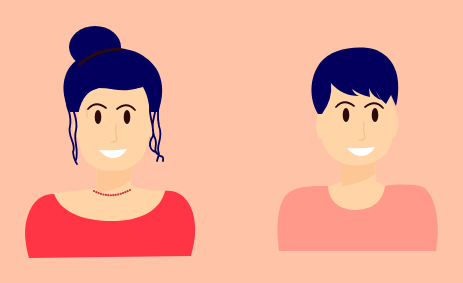
<!DOCTYPE html>
<html lang="en">
<head>
<meta charset="utf-8">
<title>Two portraits</title>
<style>
:root {
  --backdrop: #ffc4a8;
  --skin: #ffd5a8;
  --skin-shade: #fdc795;
  --nose: #f6bf90;
  --hair: #02005c;
  --feature: #2a0a0c;
  --red: #ff3545;
  --coral: #ff9a8a;
  --necklace: #c8323c;
  --smile: #ffffff;
}
html, body { margin: 0; height: 100%; overflow: hidden; background: var(--backdrop); }
.portraits { display: block; width: 463px; height: 283px; background: var(--backdrop); }
.skin { fill: var(--skin); }
.shade { fill: var(--skin-shade); }
.hair { fill: var(--hair); }
.strand { fill: none; stroke: var(--hair); stroke-width: 1.8; stroke-linecap: round; }
.red-top { fill: var(--red); }
.coral-top { fill: var(--coral); }
.eye { fill: var(--feature); }
.brow { fill: none; stroke: var(--feature); stroke-width: 1.7; stroke-linecap: round; }
.nose { fill: none; stroke: var(--nose); stroke-width: 1.2; stroke-linecap: round; }
.smile { fill: var(--smile); }
.hair-tie { fill: none; stroke: var(--feature); stroke-width: 3; stroke-linecap: round; }
.necklace { fill: none; stroke: var(--necklace); stroke-width: 2.2; stroke-linecap: round; stroke-dasharray: 0 2.5; }
.earring { fill: var(--coral); }
</style>
</head>
<body>
<svg class="portraits" viewBox="0 0 463 283" role="img" aria-label="A woman with a hair bun in a red top and a person with short hair in a coral top">
  <defs>
    <g id="face-features">
      <path class="brow" d="M-24-8Q-16-17-6-9M5-8Q15-16 23-7"/>
      <ellipse class="eye" cx="-14" cy="0" rx="3.3" ry="7"/>
      <ellipse class="eye" cx="15" cy="0" rx="3.3" ry="7"/>
      <path class="nose" d="M4 7Q3 16 5 22Q4 26-1 25"/>
      <path class="smile" d="M-13 33Q1 34 15 32Q10 41 1 41Q-8 40-13 33Z"/>
    </g>
  </defs>

  <g id="woman-with-bun">
    <path class="skin" d="M53 193Q80 191 96 188L97 160H130L131 186Q146 191 168 191L160 224H65Z"/>
    <path class="shade" d="M97 166Q116 174 131 165V180Q120 190 96 193Z"/>
    <path class="red-top" d="M54 194C62 214 86 221 112 221C140 221 160 211 165 191C184 189 194 207 195 225C196 237 193 248 191 256L29 258C25 243 23 229 28 215C33 201 41 194 54 194Z"/>
    <path class="necklace" d="M94 191Q111 200 130 190"/>
    <path class="hair" d="M70 112C58 90 63 66 82 57C100 45 130 45 146 58C163 70 166 91 158 112Z"/>
    <ellipse class="hair" cx="95" cy="47" rx="26" ry="21"/>
    <path class="hair-tie" d="M79 65Q95 50 120 49"/>
    <path class="skin" d="M78 118C79 103 86 91 98 88C117 89 133 90 143 87C148 96 150 107 150 118C150 133 148 150 141 159C133 168 124 171 112 171C100 171 90 167 84 158C78 147 77 132 78 118Z"/>
    <ellipse class="skin" cx="77" cy="129" rx="4" ry="10"/>
    <ellipse class="skin" cx="149" cy="129" rx="4" ry="10"/>
    <circle class="earring" cx="75" cy="138" r="1.2"/>
    <circle class="earring" cx="150" cy="138" r="1.2"/>
    <path class="hair" d="M72 112C75 98 88 90 104 87C121 93 140 90 144 84Q150 92 152 111L158 110L156 82L120 70L72 82Z"/>
    <path class="strand" d="M69 92C63 105 73 113 70 126C67 137 77 144 73 152Q74 160 77 164M72 96C70 110 79 117 76 130C73 141 79 148 76 160M67 92Q65 102 69 112"/>
    <path class="strand" d="M152 98C146 113 155 125 153 136C147 145 151 151 156 152M157 100C156 115 150 122 154 136C160 146 150 150 160 156Q164 156 163 161M160 96C158 110 157 116 159 126C164 140 155 144 159 154L157 161"/>
    <path class="nose" d="M86 109Q88 113 87 118"/>
    <use href="#face-features" x="112" y="117"/>
  </g>

  <g id="person-with-short-hair">
    <path class="skin" d="M342 156H375L376 182L390 188Q384 214 356 214Q330 211 324 188L342 182Z"/>
    <path class="shade" d="M342 163Q358 169 375 160V174Q362 184 342 186Z"/>
    <path class="coral-top" d="M328 186C329 202 340 210 357 210C373 209 383 201 385 186C397 184 414 184 423 187C436 195 441 226 436 251H279C277 236 276 215 282 202C288 186 306 186 328 186Z"/>
    <ellipse class="skin" cx="321" cy="125" rx="5" ry="13"/>
    <ellipse class="skin" cx="393" cy="123" rx="5" ry="14"/>
    <path class="skin" d="M320 112Q322 82 352 78Q390 77 394 108C395 126 394 141 387 152C380 161 370 165 358 165C344 165 334 161 327 151C320 140 319 127 320 112Z"/>
    <path class="hair" d="M318 114C309 99 309 78 320 63C330 50 350 46 368 48C385 50 397 64 398 82Q399 94 396 106L391 95L386 104Q379 98 376 91Q378 97 382 100Q373 98 369 88L370 97Q360 95 352 89Q354 94 359 96Q342 96 331 83Q333 99 322 114Z"/>
    <use href="#face-features" x="360" y="115"/>
  </g>
</svg>
</body>
</html>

+ + +

__Exercise goal__:
Omit the pictures. Print, word for word, the lines from the beginning of the entries above through the line that holds "0; height: 100%;".

__Response to the exercise__:
<!DOCTYPE html>
<html lang="en">
<head>
<meta charset="utf-8">
<title>Two portraits</title>
<style>
:root {
  --backdrop: #ffc4a8;
  --skin: #ffd5a8;
  --skin-shade: #fdc795;
  --nose: #f6bf90;
  --hair: #02005c;
  --feature: #2a0a0c;
  --red: #ff3545;
  --coral: #ff9a8a;
  --necklace: #c8323c;
  --smile: #ffffff;
}
html, body { margin: 0; height: 100%; overflow: hidden; background: var(--backdrop); }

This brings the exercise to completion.